rupierce asks:

A quiet student in a rowdy classroom - will my son regress in this type of classroom environment?

My 5th grade son is a quiet student and definitely a worrier when it comes to his grades.  He and another quiet classmate were placed in a classroom that has a majority of rowdy students who struggle a bit in school.  I have known the school principal for quite a few years and I believe she may have placed my son and his classmate in this classroom in order to "lead by example" - their quiet natures will help the teacher discipline the other students or encourage the students.  My son has developed terrible anxiety about school because of the rowdiness.  I am getting set to help volunteer in the classroom and hope to find some positive areas for my son to focus on.  His teacher is really wonderful but it does sound like she has her hands full.  Will my son regress in this type of classroom environment?  He is worried that he will not be prepared for middle school next year because his teacher has to assist students more often.  Or will he become a better student and more emotionally prepared for middle school by being a leader of sorts?  I don't want him to be miserable his last year of elementary school so any advice that will perk up his spirit would be greatly appreciated!
In Topics: School and Academics, Back to school, Working with my child's teacher(s)
> 60 days ago



Oct 16, 2009
Subscribe to Expert

What the Expert Says:

Your involvement in the classroom is commendable. Your son sounds like a teacher's dream student- intelligent, capable, a quiet leader and a role model for his peers. Listen to your son's concerns and help him to cope with the rowdiness of the classroom. Speak with the teacher about allowing breaks for your son when he is stressed and needs to go to the library or another place. Continue to encourage him to take a leadership role in the class if that is his inclination. I would also monitor his progress and support his efforts to continue his excellent school work. A rowdy class may be distracting but your son can adjust. Chances are this will make him a better student and better preparedto cope with different learning styles.

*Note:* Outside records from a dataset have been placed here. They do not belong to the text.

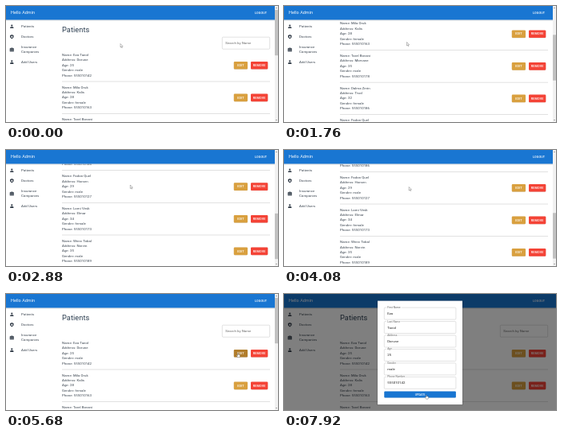
An HTML page with a canvas that plays this animation: 340x146 px, repeating every 8000 ms.

```html
<!DOCTYPE html>
<html lang="en">
<head>
<meta charset="utf-8">
<title>Patients</title>
<style>
html, body { margin: 0; width: 100%; height: 100%; overflow: hidden; background: #fff; }
canvas { display: block; width: 340px; height: 146px; }
</style>
</head>
<body>
<canvas id="stage"></canvas>
<script>
const W = 340, H = 146, LOOP = 8000;
const BODY = 4.35, LINE = 6.4, PITCH = 40.6, BAR = 17.4;
const INK = '#36404c', BLUE = '#1976d2';
const canvas = document.getElementById('stage');
const ctx = canvas.getContext('2d');
const dpr = window.devicePixelRatio || 1;
canvas.width = W * dpr;
canvas.height = H * dpr;

const patients = [
  ['Ezo Tanid', 'Dorune', 25, 'male', '555010142'],
  ['Mila Oruk', 'Kalis', 28, 'female', '555010163'],
  ['Tarel Bovani', 'Morvane', 35, 'male', '555010178'],
  ['Dalma Zerin', 'Tivol', 32, 'female', '555010186'],
  ['Fadon Quel', 'Harsen', 29, 'male', '555010127'],
  ['Lomi Vesk', 'Elmar', 34, 'female', '555010173'],
  ['Wenn Tobal', 'Norvin', 35, 'male', '555010189']
];
const labels = ['Name', 'Address', 'Age', 'Gender', 'Phone'];
const form = [
  ['First Name', 'Ezo'], ['Last Name', 'Tanid'], ['Address', 'Dorune'],
  ['Age', '25'], ['Gender', 'male'], ['Phone Number', '555010142']
];

// Key rows: time, then values
const scrollKeys = [[0, 0], [320, 0], [1760, 80], [2800, 191], [4000, 191], [4080, 189.6], [4960, 0]];
const pointerKeys = [
  [0, 143, 47.5], [1760, 153.5, 45.5], [2880, 155.3, 44], [4080, 156.2, 46.5], [4960, 157, 47],
  [5560, 290, 74.5], [5900, 290, 74.5], [6240, 246, 84.5], [7080, 178, 127]
];

const clamp = v => Math.max(0, Math.min(1, v));
const smooth = p => p * p * (3 - 2 * p);

function at(keys, t, ease = p => p) {
  let i = 0;
  while (i < keys.length - 2 && t >= keys[i + 1][0]) i++;
  const a = keys[i], b = keys[i + 1];
  const p = ease(clamp((t - a[0]) / (b[0] - a[0])));
  return a.slice(1).map((v, k) => v + (b[k + 1] - v) * p);
}

// y is the middle of the line; a large font scaled down keeps exact advances
function text(str, x, y, size = BODY, color = INK, weight = 400, align = 'left', spacing = 0.009) {
  const k = 16;
  ctx.save();
  ctx.translate(x, y + size * 0.31);
  ctx.scale(1 / k, 1 / k);
  ctx.font = `${weight} ${size * k}px Roboto, Arial, sans-serif`;
  ctx.letterSpacing = `${size * k * spacing}px`;
  ctx.textAlign = align;
  ctx.fillStyle = color;
  ctx.fillText(str, 0, 0);
  ctx.restore();
}

function rect(x, y, w, h, color) {
  ctx.fillStyle = color;
  ctx.fillRect(x, y, w, h);
}

function box(x, y, w, h, r, fill, stroke) {
  ctx.beginPath();
  ctx.roundRect(x, y, w, h, r);
  if (fill) { ctx.fillStyle = fill; ctx.fill(); }
  if (stroke) { ctx.strokeStyle = stroke; ctx.lineWidth = 0.4; ctx.stroke(); }
}

function poly(points, fill, stroke) {
  ctx.beginPath();
  points.forEach(([x, y]) => ctx.lineTo(x, y));
  ctx.closePath();
  ctx.fillStyle = fill;
  ctx.fill();
  if (stroke) { ctx.strokeStyle = stroke; ctx.lineWidth = 0.3; ctx.stroke(); }
}

function button(label, x, y, w, h, color, size = 3.8) {
  box(x, y + 0.3, w, h, 1.1, 'rgba(0,0,0,.12)');
  box(x, y, w, h, 1.1, color);
  text(label, x + w / 2, y + h / 2, size, '#fff', 500, 'center', 0.028);
}

function person(x, y) {
  ctx.fillStyle = INK;
  ctx.beginPath();
  ctx.arc(x, y - 1.2, 1.15, 0, 7);
  ctx.fill();
  box(x - 2.2, y + 0.5, 4.4, 1.8, [1.4, 1.4, 0, 0], INK);
}

function shield(x, y) {
  poly([[x, y - 2.8], [x + 2.3, y - 1.8], [x + 2.2, y + 0.6], [x, y + 2.8], [x - 2.2, y + 0.6], [x - 2.3, y - 1.8]], INK);
  rect(x - 1.2, y - 0.4, 2.4, 0.8, '#fff');
  rect(x - 0.4, y - 1.2, 0.8, 2.4, '#fff');
}

function briefcase(x, y) {
  box(x - 1.1, y - 2.3, 2.2, 1.6, 0.3, null, INK);
  box(x - 2.6, y - 1.5, 5.2, 4, 0.5, INK);
  rect(x - 2.6, y + 0.4, 5.2, 0.4, '#fff');
}

function sidebar() {
  person(7.3, 25.8);
  shield(7.3, 38.8);
  briefcase(7.3, 54.8);
  person(7.3, 70.6);
  [['Patients', 25.8], ['Doctors', 38.8], ['Insurance', 51.6], ['Companies', 57.8], ['Add Users', 70.6]]
    .forEach(([s, y]) => text(s, 19, y));
}

function page(scroll, editHover) {
  ctx.save();
  ctx.beginPath();
  ctx.rect(60, BAR, 276, H - BAR);
  ctx.clip();
  ctx.translate(0, -scroll);
  text('Patients', 70, 29.8, 9.25, '#2c3e50', 400, 'left', 0.007);
  box(270.3, 39.2, 59.4, 15, 1.1, null, '#b4b4b4');
  text('Search by Name', 274.3, 46.9, BODY, '#666');
  patients.forEach((data, i) => {
    const y = 61.6 + i * PITCH;
    labels.forEach((label, j) => text(`${label}: ${data[j]}`, 70, y + j * LINE));
    button('EDIT', 284.8, y + 8.3, 17.2, 9.7, i === 0 && editHover ? '#b17d2b' : '#d9a03f');
    button('REMOVE', 306, y + 8.3, 21.3, 9.7, '#f44336');
    rect(70, y + 33.2, 260, 0.4, '#b4b4b4');
  });
  ctx.restore();
}

function appBar() {
  const g = ctx.createLinearGradient(0, BAR, 0, BAR + 1.6);
  g.addColorStop(0, 'rgba(0,0,0,.2)');
  g.addColorStop(1, 'rgba(0,0,0,0)');
  rect(0, BAR, W, 1.6, g);
  rect(0, 0, W, BAR, BLUE);
  text('Hello Admin', 6, 8.8, 5.44, '#fff');
  text('LOGOUT', 311, 8.8, 3.8, '#fff', 500, 'left', 0.028);
}

function scrollbar(scroll) {
  rect(336, 0, 4, H, '#f1f1f1');
  rect(336, 4.8 + scroll * 0.393, 4, 57.4, '#c1c1c1');
  poly([[337, 3], [338, 1.7], [339, 3]], '#777');
  poly([[337, 143], [338, 144.3], [339, 143]], '#777');
}

function modal(alpha, hover) {
  ctx.save();
  ctx.globalAlpha = alpha;
  rect(0, 0, W, H, 'rgba(0,0,0,.5)');
  rect(116.4, 8.6, 107.2, 131.6, 'rgba(0,0,0,.2)');
  rect(117, 8.6, 106, 130.6, '#fff');
  form.forEach(([label, value], i) => {
    const y = 17.1 + i * 17.45;
    box(125.3, y, 89.6, 15, 1.1, null, '#b8b8b8');
    rect(128, y - 0.6, label.length * 1.72 + 2, 1.2, '#fff');
    text(label, 129.2, y, 3.26, '#666');
    text(value, 129.2, y + 7.7, BODY, '#222');
  });
  button('UPDATE', 125.3, 122.5, 89.6, 8, hover ? BLUE : '#2196f3', 3.3);
  ctx.restore();
}

function arrow(x, y) {
  poly([[x, y], [x, y + 4.5], [x + 1, y + 3.6], [x + 1.7, y + 5.1], [x + 2.4, y + 4.8],
    [x + 1.8, y + 3.3], [x + 3.1, y + 3.2]], '#fff', '#222');
}

function hand(x, y) {
  poly([[x - 0.4, y], [x + 0.4, y], [x + 0.5, y + 1.8], [x + 2.6, y + 2.2], [x + 2.6, y + 3.8],
    [x + 2, y + 5.2], [x - 0.4, y + 5.2], [x - 1.9, y + 3], [x - 1.4, y + 2.5], [x - 0.4, y + 3.1]], '#fff', '#222');
}

function draw(t) {
  const [scroll] = at(scrollKeys, t);
  const [x, y] = at(pointerKeys, t, smooth);
  const fade = smooth(clamp((t - 5880) / 225));
  const onEdit = t < 5980 && x > 284.7 && y > 69;
  const onUpdate = t > 6240 && y > 122.5;

  ctx.setTransform(dpr, 0, 0, dpr, 0, 0);
  rect(0, 0, W, H, '#fff');
  sidebar();
  page(scroll, onEdit);
  appBar();
  if (fade === 0) scrollbar(scroll);
  else modal(fade, onUpdate);
  (onEdit || onUpdate ? hand : arrow)(x, y);
}

const start = performance.now();
function tick() {
  draw((performance.now() - start) % LOOP);
  requestAnimationFrame(tick);
}
tick();
</script>
</body>
</html>
```
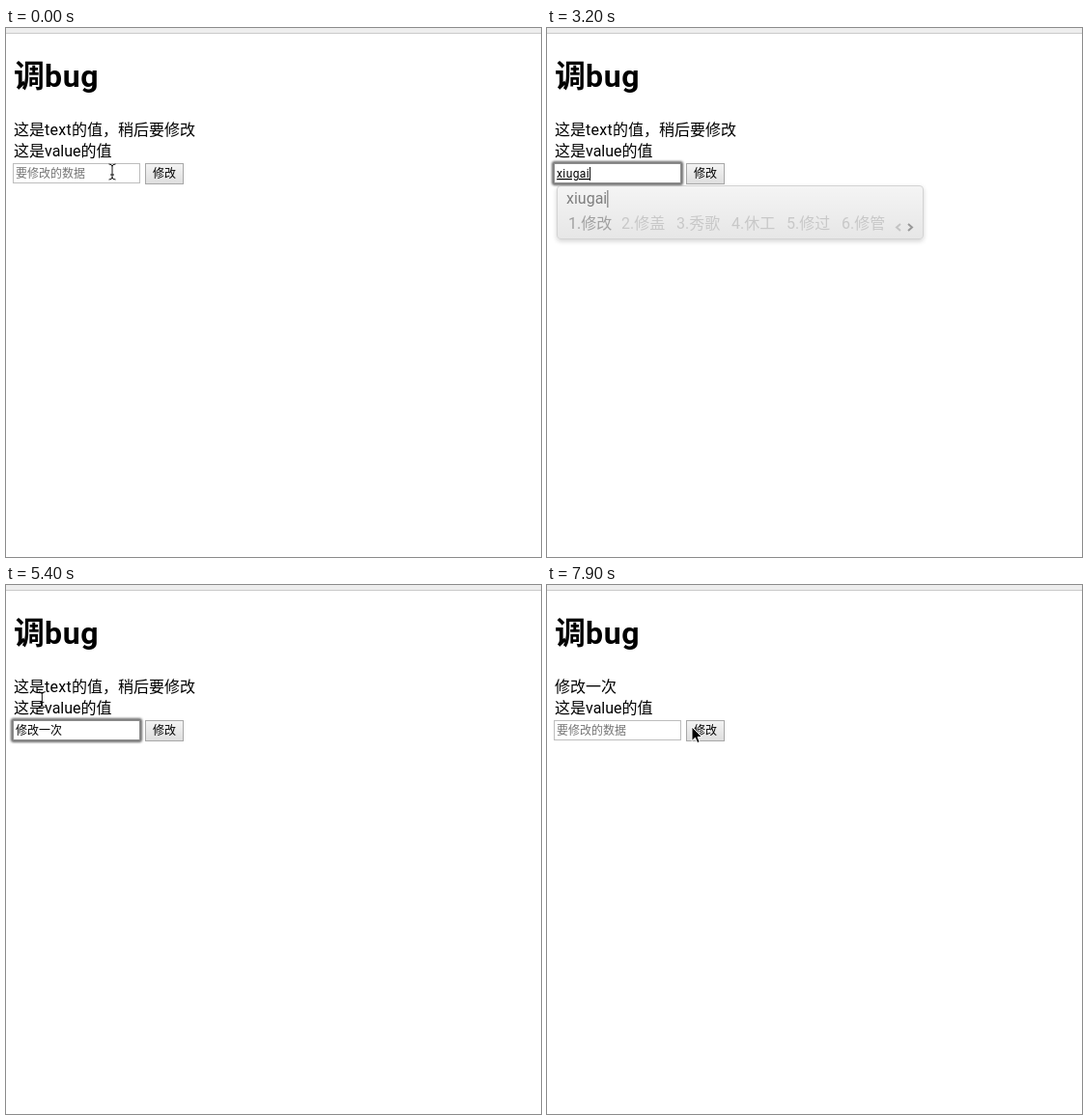
Recreate the animation shown at these times as an HTML page. Size 554x548 px, loop 8 s.

```html
<!DOCTYPE html>
<html lang="zh-CN">
<head>
<meta charset="utf-8">
<title>调bug</title>
<style>
  html, body { margin: 0; width: 100%; height: 100%; overflow: hidden; background: #fff; }
  svg { display: block; font: 16px Roboto, "Noto Sans CJK SC", "Noto Sans CJK", sans-serif; }
  text { white-space: pre; }
  .small { font-size: 12px; }
  .latin { letter-spacing: .3px; }
  .ime { text-decoration: underline; text-decoration-skip-ink: none; }
</style>
</head>
<body>
<svg width="554" height="548" viewBox="0 0 554 548">
  <defs>
    <linearGradient id="btnFill" x2="0" y2="1">
      <stop stop-color="#f4f4f4"/><stop offset="1" stop-color="#dedede"/>
    </linearGradient>
    <linearGradient id="popFill" x2="0" y2="1">
      <stop stop-color="#ebebeb"/><stop offset="1" stop-color="#cfcfcf"/>
    </linearGradient>
    <filter id="glow" x="-10%" y="-40%" width="120%" height="180%"><feGaussianBlur stdDeviation="1.2"/></filter>
    <filter id="shade" x="-5%" y="-20%" width="110%" height="150%">
      <feDropShadow dx="0" dy="2" stdDeviation="2.5" flood-opacity=".35"/>
    </filter>
  </defs>

  <rect width="554" height="5" fill="#eee"/>
  <rect y="5" width="554" height="1" fill="#cbcbcb"/>
  <text x="8" y="61" font-size="32" font-weight="700">调<tspan letter-spacing=".6">bug</tspan></text>

  <rect id="sel" x="7" y="94" height="22" fill="#a9d1fd"/>
  <text id="before" x="8" y="111">这是<tspan class="latin">text</tspan>的值，稍后要修改</text>
  <text id="after" x="8" y="111">修改一次</text>
  <text x="8" y="133">这是<tspan>value</tspan>的值</text>

  <rect id="ring" x="6.5" y="139.5" width="133" height="22" rx="1.5" fill="none" stroke="#666" stroke-width="3" filter="url(#glow)"/>
  <rect id="box" x="7.5" y="140.5" width="131" height="20" fill="#fff"/>
  <text id="hint" class="small" x="10" y="155" fill="#757575">要修改的数据</text>
  <text id="field" class="small" x="10" y="155"><tspan id="done"></tspan><tspan id="raw" letter-spacing=".4"></tspan></text>
  <rect id="caret" y="144" width="1" height="14"/>

  <rect id="btn" x="144.5" y="140.5" width="39" height="21" stroke="#a8a8a8"/>
  <text class="small" x="152" y="155">修改</text>

  <g id="popup">
    <rect id="panel" x=".5" y="163.5" height="55" rx="3.5" fill="url(#popFill)" stroke="#a9a9a9" filter="url(#shade)"/>
    <text id="spell" x="10" y="182"></text>
    <rect id="spellCaret" y="168" width="1.2" height="18"/>
    <g id="cands"></g>
    <g id="arrows" fill="none" stroke-width="2">
      <path d="M3 203l-4 3.500 4 3.500" stroke="#8a8a8a"/>
      <path d="M11 203l4 3.500-4 3.500" stroke="#333"/>
    </g>
  </g>

  <g id="pointer">
    <path id="beam" d="M-3.500-8Q0-8 0-5.500Q0-8 3.500-8M0-5.500V5.500M-3.500 8Q0 8 0 5.500Q0 8 3.500 8M-2 3H2" fill="none" stroke="#111"/>
    <path id="arrow" d="M0 0V14.500L3.400 11.300L5.700 16.600L8.200 15.500L6 10.400H10.500Z" stroke="#fff"/>
    <circle id="press" cy="-1" r="14.800" fill="#fff" fill-opacity=".2" stroke="#111" stroke-width="3"/>
  </g>
</svg>
<script>
const LOOP = 8000, TICK = 100;
const $ = id => document.getElementById(id);
const show = (id, on) => $(id).setAttribute('visibility', on ? 'visible' : 'hidden');
const set = (id, attrs) => { for (const k in attrs) $(id).setAttribute(k, attrs[k]); };

// time, committed text, text being typed, input method on
const typing = [
  [0, '', '', 0], [300, '', '', 0],
  [900, '', 'x', 0], [1000, '', 'xi', 0], [1200, '', 'xiu', 0], [1300, '', 'xiug', 0],
  [1500, '', 'xiu', 0], [1700, '', 'xi', 0], [1900, '', 'x', 0], [2100, '', '', 0],
  [2500, '', 'x', 1], [2600, '', 'xi', 1], [2700, '', 'xiu', 1], [2800, '', 'xiug', 1],
  [2900, '', 'xiuga', 1], [3000, '', 'xiugai', 1], [3300, '修改', '', 0],
  [3400, '修改', 'y', 1], [3500, '修改', 'yi', 1], [3900, '修改', "yi'c", 1],
  [4000, '修改', "yi'ci", 1], [4500, '修改一次', '', 0], [7600, '', '', 0]
];

const words = {
  x: '想 下 小 性 向 新',
  xi: '系 西 洗 喜 习 细',
  xiu: '修 秀 休 ~(@^_^@)~ 绣 羞',
  xiug: '修改 修盖 秀歌 休工 修过 修管',
  y: '有 要 也 以 与 用',
  yi: '一 已 以 咦 ① 姨',
  "yi'c": '一次 一层 一处 一场 一车 一成',
  "yi'ci": '一次 依次 以此 一词 疑词 译词'
};
words.xiuga = words.xiugai = words.xiug;

// time, x, y, shape (0 hidden, 1 beam, 2 arrow), pressed
const moves = [
  [0, 110, 149, 1, 0], [300, 110, 149, 1, 1], [500, 110, 149, 1, 0], [900, 110, 149, 0, 0],
  [4900, 110, 149, 1, 0], [5300, 48, 124, 1, 0], [5600, 16, 108, 1, 1], [5700, 16, 108, 1, 1],
  [6100, 171, 108, 1, 1], [6300, 204, 108, 1, 1], [6400, 204, 108, 1, 0], [6600, 224, 110, 2, 0],
  [6700, 224, 110, 2, 1], [6900, 224, 110, 2, 0], [7300, 152, 152, 2, 0], [7400, 152, 152, 2, 1],
  [7600, 152, 152, 2, 0], [7800, 150, 147, 2, 0], [LOOP, 150, 147, 2, 0]
];

// character edges of the selectable line
const edges = [8, 24, 40, 46, 54, 62, 68];
for (let x = 84; x <= 196; x += 16) edges.push(x);

const between = (t, a, b) => t >= a && t < b;
const stepAt = (list, t) => list.findLastIndex(s => s[0] <= t);

function drawPointer(t) {
  const i = stepAt(moves, t), a = moves[i], b = moves[i + 1] || a;
  const p = (t - a[0]) / (b[0] - a[0] || 1);
  const x = a[1] + (b[1] - a[1]) * p, y = a[2] + (b[2] - a[2]) * p;
  set('pointer', { transform: `translate(${x} ${y})` });
  show('beam', a[3] === 1);
  show('arrow', a[3] === 2);
  show('press', a[4]);
  return x;
}

function drawSelection(t, x) {
  show('sel', between(t, 5600, 6700));
  const reach = t < 6300 ? x : 204;
  const end = edges.findLast((e, i) => !i || (e + edges[i - 1]) / 2 < reach);
  set('sel', { width: end - 7 });
}

let listed = '';
function drawPopup(left, raw, opacity) {
  set('popup', { transform: `translate(${left} 0)`, opacity });
  if (listed === raw) return;
  listed = raw;
  $('spell').textContent = raw;
  set('spellCaret', { x: 10 + $('spell').getComputedTextLength() });
  $('cands').replaceChildren();
  let x = 12;
  words[raw].split(' ').forEach((word, i) => {
    const item = document.createElementNS('http://www.w3.org/2000/svg', 'text');
    item.textContent = `${i + 1}.${word}`;
    item.setAttribute('x', x);
    item.setAttribute('y', 208);
    item.setAttribute('fill', i ? '#929292' : '#444');
    $('cands').append(item);
    x += (word[0] === '~' ? 79 : word.length * 16) + (i ? 25 : 23);
  });
  set('arrows', { transform: `translate(${x + 1} 0)` });
  set('panel', { width: x + 27 });
}

function drawField(t) {
  const [start, done, raw, ime] = typing[stepAt(typing, t)];
  const focus = between(t, 300, 5600);
  $('done').textContent = done;
  $('raw').textContent = raw;
  $('raw').setAttribute('class', ime ? 'ime' : '');
  show('hint', !done && !raw);
  show('ring', focus);
  set('box', { stroke: focus ? '#8c8c8c' : '#bdbdbd' });
  show('caret', focus && (t - start) % 1000 < 500);
  set('caret', { x: 10 + (done || raw ? $('field').getComputedTextLength() : 0) });

  const fade = t < 3300 ? (3300 - t) / 200 : (4400 - t) / 200;
  const open = ime && fade > 0;
  show('popup', open);
  if (open) drawPopup(10 + done.length * 12, raw, Math.min(1, fade));
}

function draw(t) {
  drawSelection(t, drawPointer(t));
  drawField(t);
  show('before', t < 7600);
  show('after', t >= 7600);
  set('btn', { fill: between(t, 7400, 7600) ? '#d0d0d0' : 'url(#btnFill)' });
}

const begin = performance.now();
function frame() {
  const t = (performance.now() - begin) % LOOP;
  draw(Math.floor(t / TICK) * TICK);
  requestAnimationFrame(frame);
}
frame();
</script>
</body>
</html>
```
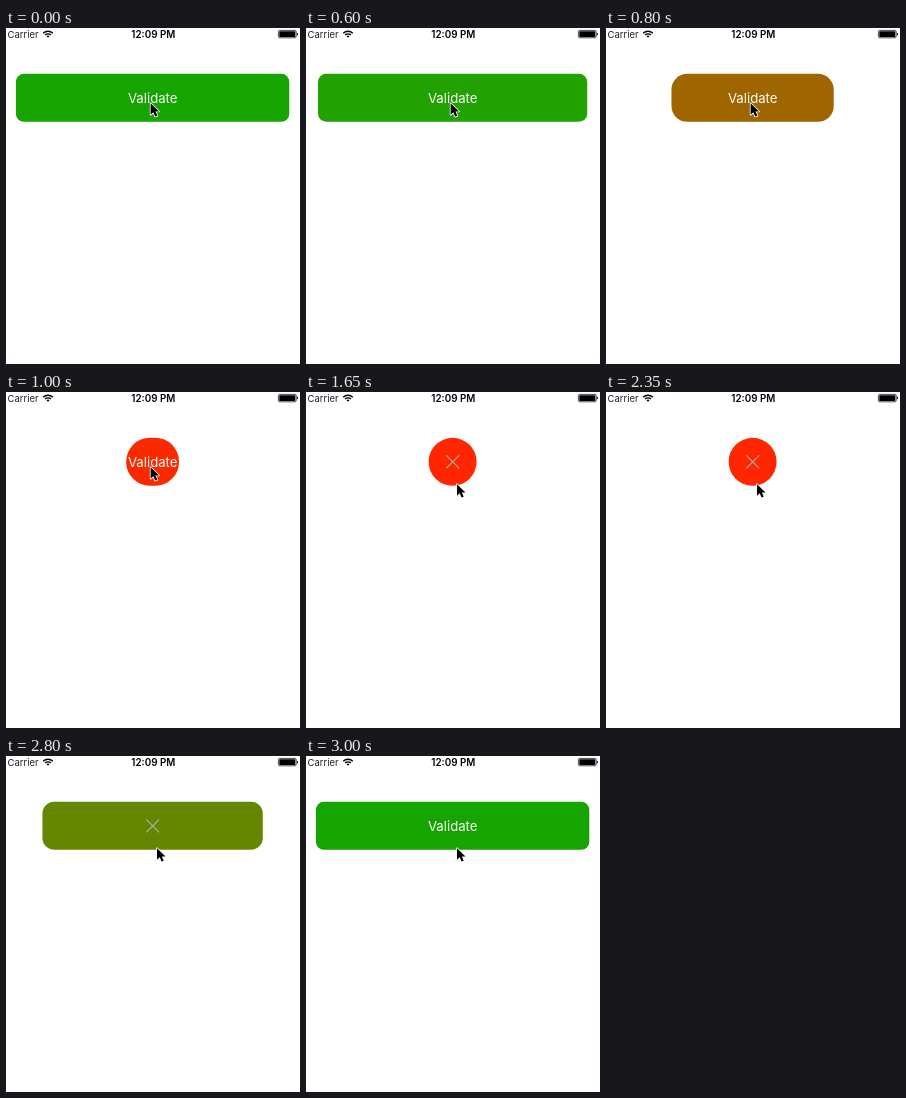
An HTML page for the animation above (3.5 s loop, 294x336 px).

```html
<!DOCTYPE html>
<html lang="en">
<head>
<meta charset="utf-8">
<title>Validate button</title>
<style>
  html, body { margin: 0; width: 100%; height: 100%; overflow: hidden; background: #fff; }
  svg { display: block; width: 294px; height: 336px; }
  text { font-family: Inter, "Liberation Sans", sans-serif; }
</style>
</head>
<body>
<svg viewBox="0 0 294 336">
  <g id="status">
    <text x="1.6" y="9.6" font-size="9.5" fill="#222">Carrier</text>
    <g transform="translate(42 9.8)" fill="none" stroke="#000" stroke-width="1.4">
      <path d="M-4.8-4.6A6.8 6.8 0 0 1 4.8-4.6M-2.9-2.7A4.1 4.1 0 0 1 2.9-2.7"/>
      <path d="M0 0L-1.5-1.5A2.1 2.1 0 0 1 1.5-1.5Z" fill="#000" stroke="none"/>
    </g>
    <text x="147.3" y="9.6" font-size="9.8" font-weight="600" text-anchor="middle">12:09 PM</text>
    <rect x="272.4" y="2.4" width="17.8" height="7.4" rx="1.3" fill="none" stroke="#000" stroke-width=".7"/>
    <rect x="273.3" y="3.2" width="16" height="5.8" rx=".6"/>
    <path d="M290.9 4.8q1.1 .3 1.1 1.3t-1.1 1.3z"/>
  </g>
  <rect id="button" y="45.8" height="48"/>
  <text id="label" x="146.7" y="74.6" font-size="13.2" fill="#fff" text-anchor="middle">Validate</text>
  <path id="cross" d="M140.2 63.4l13 13m0-13l-13 13" stroke="#b4b0a8" stroke-width="1.1"/>
  <path id="cursor" d="M0 0V11.6L2.7 9.1L4.6 13.4L6.7 12.5L4.9 8.3H8.5Z"
        stroke="#fff" stroke-width="1.6" stroke-linejoin="round" paint-order="stroke"/>
</svg>
<script>
  const LOOP = 3500, STEP = 50, MORPH = 500;
  const [button, label, cross, cursor] =
    ['button', 'label', 'cross', 'cursor'].map(id => document.getElementById(id));

  const clamp = v => Math.min(1, Math.max(0, v));
  const mix = (a, b, p) => a + (b - a) * p;

  // cubic-bezier(.42, 0, .58, 1), solved by bisection
  function easeInOut(x) {
    let lo = 0, hi = 1;
    for (let i = 0; i < 24; i++) {
      const s = (lo + hi) / 2, r = 1 - s;
      if (1.26 * r * r * s + 1.74 * r * s * s + s ** 3 < x) lo = s; else hi = s;
    }
    return lo * lo * (3 - 2 * lo);
  }

  // 0 = wide green button, 1 = red circle
  function collapse(t) {
    if (t < 600) return 0;
    if (t < 2550) return easeInOut(clamp((t - 552) / MORPH));
    return 1 - easeInOut(clamp((t - 2468) / MORPH));
  }

  function draw(t) {
    const p = collapse(t);
    const width = mix(273.4, 48, p);
    button.setAttribute('x', 146.6 - width / 2);
    button.setAttribute('width', width);
    button.setAttribute('rx', mix(8, 24, p));
    button.setAttribute('fill', `rgb(${mix(21, 255, p ** 0.75)}, ${mix(164, 38, p)}, 0)`);

    const failed = t >= 1100 && t < 3000;
    label.style.display = failed ? 'none' : '';
    cross.style.display = failed ? '' : 'none';

    const move = easeInOut(clamp((t - 1300) / 350));
    cursor.setAttribute('transform', `translate(${mix(144.6, 151, move)} ${mix(75.2, 92.2, move)})`);
  }

  function tick() {
    const t = performance.now() % LOOP;
    draw(Math.floor(t / STEP) * STEP);
    requestAnimationFrame(tick);
  }
  tick();
</script>
</body>
</html>
```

However, if your son becomes highly stressed and this situation is not in his best interests, talk to the teacher and the principal and explore the options.

Did you find this answer useful?

Additional Answers (1)

Windy1 , Child Professional, Parent writes:
You might find this article helpful.

Did you find this answer useful?
Answer this question


You are about to choose ${username}'s answer as the best answer.

Cancel | Continue

*You can change the best answer in the future if you think that you received a better answer

How likely are you to recommend to your friends and colleagues?

Not at all likely
Extremely likely